What about the over-80s?

Despite falling short of its promise to vaccinate 70 per cent of over 80’s by 24 January, the Welsh Government has now delivered that commitment. Yesterday (8 February), 85.4 per cent of those in that age group had been offered their first dose.

Supply of the coronavirus vaccines

The speed with which vaccines are being rolled out is continuing to increase.

Good progress is being made in offering first doses. However, the vaccine system is likely to come under fresh strain in the next couple of weeks and months, as second doses of the vaccines will need to be administered, whilst maintaining pace in increasing the numbers of people receiving their first dose.

Ministers have said that the supply of the coronavirus vaccines continues to be the determining factor in how quickly the vaccines can be rolled-out:

The vaccine supply chain is complex and our plans are adapting constantly to changes to delivery volumes and schedules, all of which have the potential to impact on achieving the milestones in our strategy.

The Welsh Government has made clear that supply becomes more uncertain further into the future, and that there’s more planning to do to meet future milestones, particularly in terms of vaccinating the rest of the eligible adult population by the Autumn.

For now, the Health Minister Vaughan Gething MS seems confident Wales has enough supply with the mix of vaccines, to achieve its mid-February milestone to vaccinate the top 4 priority groups. This is despite reports of problems in the supply of the Pfizer-BioNTech and Oxford-AstraZeneca vaccines in the EU.

How are the vaccines procured and distributed to Wales?

Wales, along with the other UK nations, is part of the UK Government’s procurement of a number of vaccines that have all been approved for use in the UK.

The UK Government’s Cabinet Office Minister, Michael Gove MP has given his assurance that there will be no interruption to UK supplies., following calls by the EU for AstraZenecca to supply it with doses from UK plants. Wales’ Health Minister has said that Wales is getting its share of the vaccine supply from the UK Government, and he expects to see supplies increase further in the weeks ahead

By April, the UK is expected to get access to its first doses of the Moderna vaccine. At the end of last month (29 January), announcements were also made that two new vaccines have been shown to work in large scale clinical trials. Novavax and Janseen were both declared effective by their manufacturers. All helping to boost the supply of vaccines.

However, it is unclear how many doses of the vaccines are being allocated to Wales, as Welsh Government aren’t publishing data on vaccine stock. The data was due to be included in the Welsh Government’s publication ‘vaccine stock and distribution’ on 21 January, but the UK Government asked for this not be published due to commercial sensitivities. The data wasn’t included last week’s publication either.

How is the vaccine distributed within Wales?

Within Wales, the delivery of the vaccination programme is a health board responsibility, with each having its own delivery plans. The Health Minister has previously said that “every health board in Wales will receive an allocation of the vaccine in proportion to the size of its priority population and ability to deliver”.

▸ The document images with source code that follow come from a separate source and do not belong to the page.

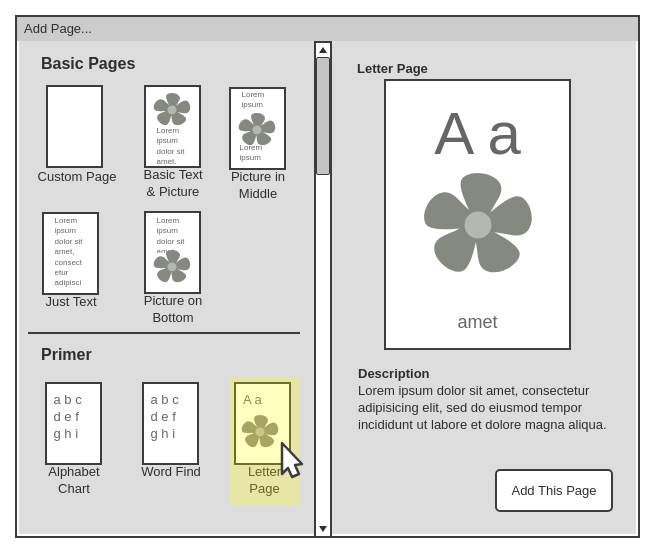
<!DOCTYPE html>
<html lang="en">
<head>
<meta charset="utf-8">
<title>Add Page</title>
<style>
:root {
  --line: #3c3c3c;
  --text: #2e2e2e;
  --sample: #666;
  --panel: #ddd;
  --bar: #ccc;
  --paper: #fff;
  --petal: #868882;
  --pistil: #b5b7b1;
  --highlight: rgba(255, 255, 0, .25);
}
* { box-sizing: border-box; margin: 0; padding: 0; }
body {
  position: relative;
  width: 655px;
  height: 553px;
  padding: 15px;
  overflow: hidden;
  background: var(--paper);
  color: var(--text);
  font: 13px/17px "Liberation Sans", Arial, sans-serif;
}
.dialog {
  display: flex;
  flex-direction: column;
  width: 625px;
  height: 523px;
  border: 2px solid var(--line);
}
.title-bar {
  height: 24px;
  padding-left: 7px;
  background: var(--bar);
  font-weight: 400;
  font-size: 13px;
  line-height: 24px;
}
.content { display: flex; flex: 1; padding: 0 2px 2px; }
.catalogue { width: 295px; padding-top: 13px; background: var(--panel); }
.catalogue h2 { margin-left: 22px; font-size: 16px; line-height: 20px; }
.basic {
  display: grid;
  grid-template: 126px 115px / 98px 98px 72px;
  margin: 11px 0 0 6px;
}
.primer {
  display: grid;
  grid-template-columns: 96px 109px 69px;
  margin: 13px 0 0 6px;
}
.divider { width: 272px; height: 2px; margin: 6px 0 11px 9px; border: 0; background: var(--line); }
.tile {
  position: relative;
  display: flex;
  flex-direction: column;
  align-items: center;
  text-align: center;
}
.tile p { position: relative; left: 1px; margin-top: -2px; white-space: nowrap; }
.tile.custom p { left: 3px; margin-top: 0; }
.tile.middle { top: 2px; }
.tile.just-text { top: 1px; left: -4px; }
.primer .tile { padding-top: 4px; }
.tile.word-find { width: 98px; }
.tile.selected { height: 128px; }
.tile.selected .thumb { left: -2px; }
.tile.selected p { left: 0; }
.tile.selected::after { content: ""; position: absolute; inset: 0; background: var(--highlight); }
.thumb {
  position: relative;
  flex: none;
  width: 57px;
  height: 83px;
  border: 2px solid var(--line);
  background: var(--paper);
  color: var(--sample);
  text-align: left;
  overflow: hidden;
}
.thumb span {
  position: absolute;
  left: 11px;
  overflow: hidden;
  white-space: nowrap;
  font-size: 8px;
  line-height: 10.4px;
}
.thumb .letters { left: 7px; top: 7px; font-size: 13px; line-height: 17px; }
.thumb svg { position: absolute; left: 5px; width: 38px; height: 33px; }
.basic .thumb svg { left: 7px; }
.scrollbar {
  display: flex;
  flex-direction: column;
  align-items: center;
  justify-content: space-between;
  width: 18px;
  margin-bottom: -4px;
  padding: 4px 0;
  border: 2px solid var(--line);
  background: var(--paper);
}
.scrollbar svg { display: block; width: 8px; height: 6px; }
.scrollbar .handle {
  width: 14px;
  height: 118px;
  margin: 4px 0 auto;
  border: 1px solid var(--line);
  border-radius: 2px;
  background: #c4c4c4;
}
.preview {
  display: flex;
  flex-direction: column;
  flex: 1;
  padding: 19px 0 0 25px;
  background: var(--panel);
}
.preview h3 { font-size: 13px; }
.page {
  display: flex;
  flex-direction: column;
  align-items: center;
  width: 187px;
  height: 271px;
  margin: 2px 0 15px 27px;
  padding-top: 23px;
  border: 2px solid var(--line);
  background: var(--paper);
  color: var(--sample);
}
.page .letter { font-size: 60px; line-height: 60px; }
.page svg { width: 112px; height: 102px; margin: 9px 0 37px; }
.page .word { font-size: 18px; line-height: 20px; }
.description { padding-left: 1px; white-space: nowrap; }
.add-button {
  width: 118px;
  height: 43px;
  margin: 36px 0 0 138px;
  border: 2px solid var(--line);
  border-radius: 5px;
  background: var(--paper);
  color: inherit;
  line-height: 39px;
  text-align: center;
  text-decoration: none;
}
.cursor { position: absolute; left: 279px; top: 439px; width: 27px; height: 43px; }
.shapes { position: absolute; width: 0; height: 0; }
</style>
</head>
<body>
<svg class="shapes" aria-hidden="true">
  <defs>
    <path id="petal" d="M-6 -9C-12 -24-18 -36-16 -44C-13 -55 14 -55 21 -41C26 -30 12 -20 10 -6Z"/>
    <symbol id="flower" viewBox="-56 -52 112 102" preserveAspectRatio="none">
      <g fill="var(--petal)" transform="scale(1.06 1)">
        <use href="#petal"/>
        <use href="#petal" transform="rotate(72)"/>
        <use href="#petal" transform="rotate(144)"/>
        <use href="#petal" transform="rotate(216)"/>
        <use href="#petal" transform="rotate(288)"/>
        <circle r="13"/>
      </g>
      <circle r="13.5" fill="var(--pistil)"/>
    </symbol>
  </defs>
</svg>

<main class="dialog">
  <h1 class="title-bar">Add Page...</h1>
  <div class="content">
    <section class="catalogue">
      <h2>Basic Pages</h2>
      <div class="basic">
        <div class="tile custom">
          <div class="thumb"></div>
          <p>Custom Page</p>
        </div>
        <div class="tile">
          <div class="thumb">
            <svg style="top:6px"><use href="#flower"/></svg>
            <span style="top:39px;height:38px">Lorem<br>ipsum<br>dolor sit<br>amet,</span>
          </div>
          <p>Basic Text<br>&amp; Picture</p>
        </div>
        <div class="tile middle">
          <div class="thumb">
            <span style="top:1px">Lorem<br>ipsum</span>
            <svg style="top:24px"><use href="#flower"/></svg>
            <span style="top:54px;left:9px">Lorem<br>ipsum</span>
          </div>
          <p>Picture in<br>Middle</p>
        </div>
        <div class="tile just-text">
          <div class="thumb">
            <span style="top:2px">Lorem<br>ipsum<br>dolor sit<br>amet,<br>consect<br>etur<br>adipisci</span>
          </div>
          <p>Just Text</p>
        </div>
        <div class="tile">
          <div class="thumb">
            <span style="top:3px;height:37px">Lorem<br>ipsum<br>dolor sit<br>amet,</span>
            <svg style="top:37px"><use href="#flower"/></svg>
          </div>
          <p>Picture on<br>Bottom</p>
        </div>
      </div>

      <hr class="divider">

      <h2>Primer</h2>
      <div class="primer">
        <div class="tile">
          <div class="thumb"><span class="letters">a b c<br>d e f<br>g h i</span></div>
          <p>Alphabet<br>Chart</p>
        </div>
        <div class="tile word-find">
          <div class="thumb"><span class="letters">a b c<br>d e f<br>g h i</span></div>
          <p>Word Find</p>
        </div>
        <div class="tile selected">
          <div class="thumb">
            <span class="letters">A a</span>
            <svg style="top:31px"><use href="#flower"/></svg>
          </div>
          <p>Letter<br>Page</p>
        </div>
      </div>
    </section>

    <div class="scrollbar">
      <svg viewBox="0 0 8 6"><polygon points="0,6 4,0 8,6" fill="var(--text)"/></svg>
      <div class="handle"></div>
      <svg viewBox="0 0 8 6"><polygon points="0,0 8,0 4,6" fill="var(--text)"/></svg>
    </div>

    <section class="preview">
      <h3>Letter Page</h3>
      <div class="page">
        <div class="letter">A a</div>
        <svg role="img" aria-label="Flower"><use href="#flower"/></svg>
        <div class="word">amet</div>
      </div>
      <div class="description">
        <h3>Description</h3>
        <p>Lorem ipsum dolor sit amet, consectetur<br>adipisicing elit, sed do eiusmod tempor<br>incididunt ut labore et dolore magna aliqua.</p>
      </div>
      <a class="add-button" href="#">Add This Page</a>
    </section>
  </div>
</main>

<svg class="cursor" viewBox="279 439 27 43" aria-hidden="true">
  <path d="M282 443V474L288 468L292 477L299 474L295 465L302 464Z" fill="var(--paper)" stroke="var(--line)" stroke-width="2.5" stroke-linejoin="round"/>
</svg>
</body>
</html>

Our blog post ‘Coronavirus: vaccination data’ provides further details on how quickly each health board is rolling out the vaccines. Whilst some degree of variation is expected (depending on the demographic profile of individual areas for example), politicians in particular, will be keen to ensure any disparity within health boards isn’t caused by, for instance, delays in getting vaccines out to the general practices, or any infrastructure or staffing problems.

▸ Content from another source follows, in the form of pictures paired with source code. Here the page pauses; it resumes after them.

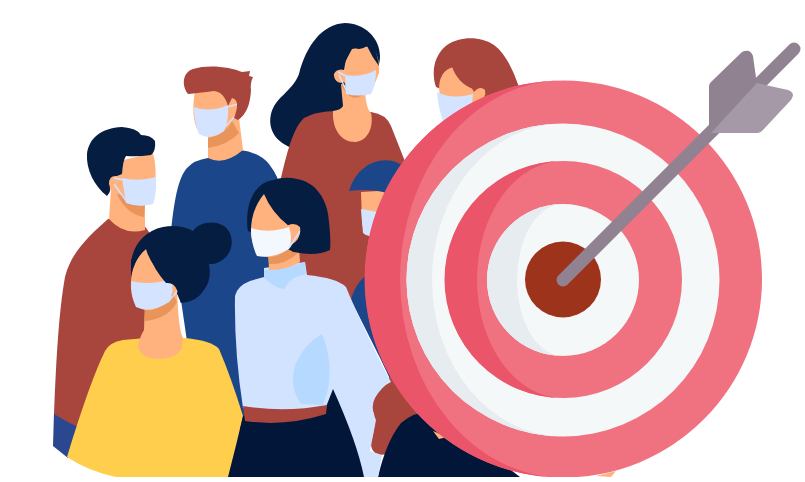
<!DOCTYPE html>
<html lang="en">
<head>
<meta charset="utf-8">
<title>Masked group and target</title>
<style>
:root {
  --navy: #061d42; --night: #02163a; --blue: #1b478a; --jeans: #2a478f;
  --brick: #a8453d; --brick-dark: #963b35; --yellow: #ffce4d;
  --skin: #ffb27d; --skin-shade: #e8945b;
  --mask: #d4e3ff; --mask-light: #f3f8ff; --ice: #d2e3ff; --ice-shade: #b5d9ff;
  --rose: #f0717f; --rose-dark: #ea556a; --chalk: #f4f8f9; --chalk-dark: #e7ecf0;
  --bullseye: #9e331c; --shaft: #918291; --feather: #a699a7;
}
html, body { margin: 0; background: #fff; overflow: hidden; }
svg { display: block; width: 805px; height: 482px; }
.navy { fill: var(--navy); } .night { fill: var(--night); }
.blue { fill: var(--blue); } .jeans { fill: var(--jeans); }
.brick { fill: var(--brick); } .brick-dark { fill: var(--brick-dark); }
.yellow { fill: var(--yellow); }
.skin { fill: var(--skin); } .skin-shade { fill: var(--skin-shade); }
.mask { fill: var(--mask); } .mask-light { fill: var(--mask-light); }
.ice { fill: var(--ice); } .ice-shade { fill: var(--ice-shade); }
.rose { fill: var(--rose); } .rose-dark { fill: var(--rose-dark); }
.chalk { fill: var(--chalk); } .chalk-dark { fill: var(--chalk-dark); }
.bullseye { fill: var(--bullseye); }
.shaft { fill: var(--shaft); } .feather { fill: var(--feather); }
.strap { fill: none; stroke: var(--mask); stroke-width: 1.5; }
.rod { stroke: var(--shaft); stroke-width: 13; stroke-linecap: round; }
</style>
</head>
<body>
<svg viewBox="0 0 805 482" role="img" aria-label="Group of people in face masks beside a target with an arrow in the bullseye">
  <defs>
    <clipPath id="ground"><rect width="805" height="477"/></clipPath>
  </defs>
  <g clip-path="url(#ground)">

    <g id="long-hair-woman">
      <path class="navy" d="M300 150C278 146 267 131 271 114C275 97 292 92 299 74C306 46 322 24 345 23C364 23 380 38 380 56C380 65 377 70 373 72L352 130L312 130Z"/>
      <path class="brick" d="M280 182C287 152 293 128 304 118Q314 112 334 111L371 112Q386 114 391 126L406 164L400 300L290 300Z"/>
      <path class="skin" d="M341 84L343 106Q341 110 333 111C332 129 341 142 355 142C368 141 374 127 371 113Q366 109 365 90Z"/>
      <path class="skin-shade" d="M341 84L366 91Q362 98 354 98Q346 96 341 84Z"/>
      <path class="skin" d="M343 66C337 67 333 71 334 76C335 82 340 84 344 82L349 91L373 88L379 73C380 61 377 51 370 46L352 49Z"/>
      <path class="mask" d="M345 75Q361 78 376 70Q376 85 371 94Q358 97 346 94Z"/>
      <path class="strap" d="M339 75L347 92M338 72L346 76"/>
      <path class="navy" d="M352 44Q346 56 344 70Q336 68 333 76L322 60L340 35L362 36Q376 42 379 66Q372 57 367 46Q357 53 352 44Z"/>
    </g>

    <g id="auburn-woman">
      <path class="brick" d="M436 87C431 72 434 55 447 45C460 36 481 36 494 45C506 54 513 70 519 87L490 120L462 98Z"/>
      <path class="skin" d="M440 95C437 79 443 70 453 67C460 72 470 84 474 92Q480 85 485 90Q487 98 478 101L455 118Z"/>
      <path class="mask" d="M437 92Q452 100 473 94L471 113L444 124Q438 108 437 92Z"/>
      <path class="brick" d="M438 89Q440 72 451 64Q457 83 473 89L485 80L470 56L445 58Z"/>
    </g>

    <g id="blue-shirt-man">
      <path class="blue" d="M171 232C174 202 178 178 187 168Q194 160 208 158L240 150Q259 152 269 164Q279 177 281 190L285 430L200 430Z"/>
      <path class="skin" d="M208 128L208 158Q224 166 243 150L239 118Z"/>
      <path class="skin-shade" d="M208 138Q226 134 232 121L239 133Q228 145 208 148Z"/>
      <path class="skin" d="M195 91C192 107 193 124 199 132C207 139 222 134 230 122Q240 120 242 108Q244 95 235 91Z"/>
      <path class="mask" d="M194 107Q210 113 228 105Q229 121 224 131Q210 141 199 134Q194 122 194 107Z"/>
      <path class="strap" d="M226 126L236 115M227 107L238 104"/>
      <path class="brick" d="M188 94C181 85 183 72 193 69C208 64 231 67 242 72L250 71L249 76L253 77Q250 83 251 90Q250 112 238 120L234 118Q241 100 232 98L228 106Q224 92 214 91Q198 93 188 94Z"/>
    </g>

    <g id="cap-person">
      <path class="blue" d="M351 300Q356 280 372 272L400 300L400 400L381 360Z"/>
      <path class="skin" d="M361 192L362 224Q366 238 376 238L396 190Z"/>
      <path class="mask" d="M361 209L378 212L375 235Q368 238 363 233Z"/>
      <path class="blue" d="M349 191Q354 175 364 168Q376 158 393 161L405 166L388 193Q370 188 349 191Z"/>
    </g>

    <g id="dark-hair-man">
      <path class="jeans" d="M54 412L53 446L68 458L90 440L80 405Z"/>
      <path class="brick" d="M54 414C56 360 59 310 65 277C71 252 90 235 108 219Q130 213 144 225L158 245L165 345L80 428Q67 422 54 414Z"/>
      <path class="skin" d="M111 190L109 219Q124 236 145 230L145 200Z"/>
      <path class="skin-shade" d="M115 190L145 204L144 217Q125 214 115 190Z"/>
      <path class="skin" d="M119 161L153 153Q157 168 155 186Q154 202 143 206Q129 205 122 194Q112 196 109 187Q107 177 117 174Z"/>
      <path class="mask" d="M122 178Q138 182 156 177Q157 193 153 204Q139 208 126 203Z"/>
      <path class="strap" d="M114 184L127 202M114 178L123 180"/>
      <path class="navy" d="M107 196C94 186 86 169 87 154C89 138 101 128 122 127Q137 128 141 135Q151 135 155 141Q156 151 151 155Q138 157 126 156Q123 160 122 174L117 176Q109 175 109 184Q112 191 107 196Z"/>
    </g>

    <g id="yellow-top-woman">
      <path class="yellow" d="M67 457C79 417 94 373 105 351Q110 342 123 340L146 338L183 338Q211 340 219 349Q231 377 243 416L229 477L116 477Q88 471 67 457Z"/>
      <path class="skin" d="M145 300L144 330Q139 338 138 347Q140 358 158 359Q176 359 182 348L183 338Q178 330 177 284Z"/>
      <path class="skin-shade" d="M145 309Q164 305 172 292L177 302Q168 319 145 321Z"/>
      <path class="navy" d="M131 266C131 248 143 231 163 227Q180 224 193 231C199 222 214 220 224 226C234 233 234 249 226 257Q218 265 209 264Q212 279 204 290Q197 302 181 303L173 284Z"/>
      <path class="skin" d="M146 249C136 257 130 271 131 289C132 304 140 312 152 310Q164 306 171 295Q179 292 180 285L164 275Q150 264 146 249Z"/>
      <path class="mask" d="M131 281Q150 286 171 279Q175 292 169 302Q151 314 136 307Q131 297 131 281Z"/>
      <path class="strap" d="M168 302L180 288"/>
      <path class="navy" d="M131 277Q134 258 147 248Q151 266 166 283Q174 282 177 290L181 303L190 270L175 240L145 241L131 260Z"/>
    </g>

    <g id="seated-figure">
      <path class="brick" d="M371 397Q379 383 393 375L445 420L430 450L379 455Q370 452 371 441Q376 427 374 414Q370 406 371 397Z"/>
      <path class="night" d="M378 477Q386 442 401 423Q416 410 436 412L520 477Z"/>
      <path class="skin" d="M433 431L447 437L439 439ZM596 476L616 471L611 477Z"/>
    </g>

    <g id="bob-hair-woman">
      <path class="night" d="M243 416Q236 446 228 477L366 477L349 400L330 382Z"/>
      <path class="ice" d="M235 296Q237 286 250 281L264 277L264 268L305 262L307 275Q337 278 346 287C357 314 374 350 391 382Q382 386 375 398Q370 407 376 420L370 451L382 455L378 477L364 477Q357 442 333 389L326 407Q280 421 243 408Q234 350 235 296Z"/>
      <path class="ice-shade" d="M264 278L264 270Q282 270 305 262L306 274Q291 276 284 289Q275 288 264 278ZM322 334Q333 361 328 389L323 405L301 404Q289 387 295 366Q303 345 322 334Z"/>
      <path class="brick" d="M243 406Q285 413 327 405L326 414Q285 427 245 421Z"/>
      <path class="skin" d="M268 246L269 270Q287 270 300 262L298 235Z"/>
      <path class="skin-shade" d="M268 255Q288 253 297 242L299 252Q286 265 269 264Z"/>
      <path class="navy" d="M248 231C244 205 254 183 273 180Q285 176 297 179C316 182 328 200 329 222Q331 239 330 250Q316 257 294 252Z"/>
      <path class="skin" d="M264 194Q250 211 251 235Q254 255 267 257Q283 257 291 245Q302 239 300 227Q295 222 288 225Q272 213 264 194Z"/>
      <path class="mask-light" d="M251 228Q268 234 289 227Q293 239 289 249Q272 259 257 256Q251 244 251 228Z"/>
      <path class="strap" d="M289 248L300 231"/>
      <path class="navy" d="M248 232Q247 207 264 191Q270 210 288 225Q298 220 301 229Q299 243 292 252L312 247L306 202L278 183L254 194Q246 212 248 232Z"/>
    </g>

    <g id="target">
      <circle class="rose" cx="563.5" cy="279" r="198.5"/>
      <path class="rose-dark" d="M563 80.5A198.5 198.5 0 0 0 563 477.5A163 198.5 0 0 1 563 80.5Z"/>
      <circle class="chalk" cx="563" cy="280" r="156.5"/>
      <path class="chalk-dark" d="M563 123.5A156.5 156.5 0 0 0 563 436.5A131 156.5 0 0 1 563 123.5Z"/>
      <circle class="rose" cx="563.5" cy="279.5" r="118.5"/>
      <path class="rose-dark" d="M563 161A118.5 118.5 0 0 0 563 398A86 118.5 0 0 1 563 161Z"/>
      <circle class="chalk" cx="563" cy="280" r="76"/>
      <path class="chalk-dark" d="M563 204A76 76 0 0 0 563 356A46 76 0 0 1 563 204Z"/>
      <circle class="bullseye" cx="563" cy="279.5" r="38"/>
    </g>

    <g id="arrow">
      <line class="rod" x1="563" y1="280" x2="794" y2="49"/>
      <path class="shaft" d="M709 131L709 86Q709 84 711 82L742 52Q750 48 753 56L757 85L712 133Z"/>
      <path class="feather" d="M711 133L757 83L788 90Q796 93 791 100L762 131Q760 133 757 133Z"/>
    </g>
  </g>
</svg>
</body>
</html>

Having data broken down by health board is important in charting where there may be local variation. Opposition Members have called on Welsh Government to ensure “a postcode lottery doesn’t emerge across Wales”, following reports that some health boards are making faster progress through the priority groups than others.

The First Minister has said that no-one will be left behind in its vaccination programme.

Article by Sarah Hatherley, Senedd Research, Welsh Parliament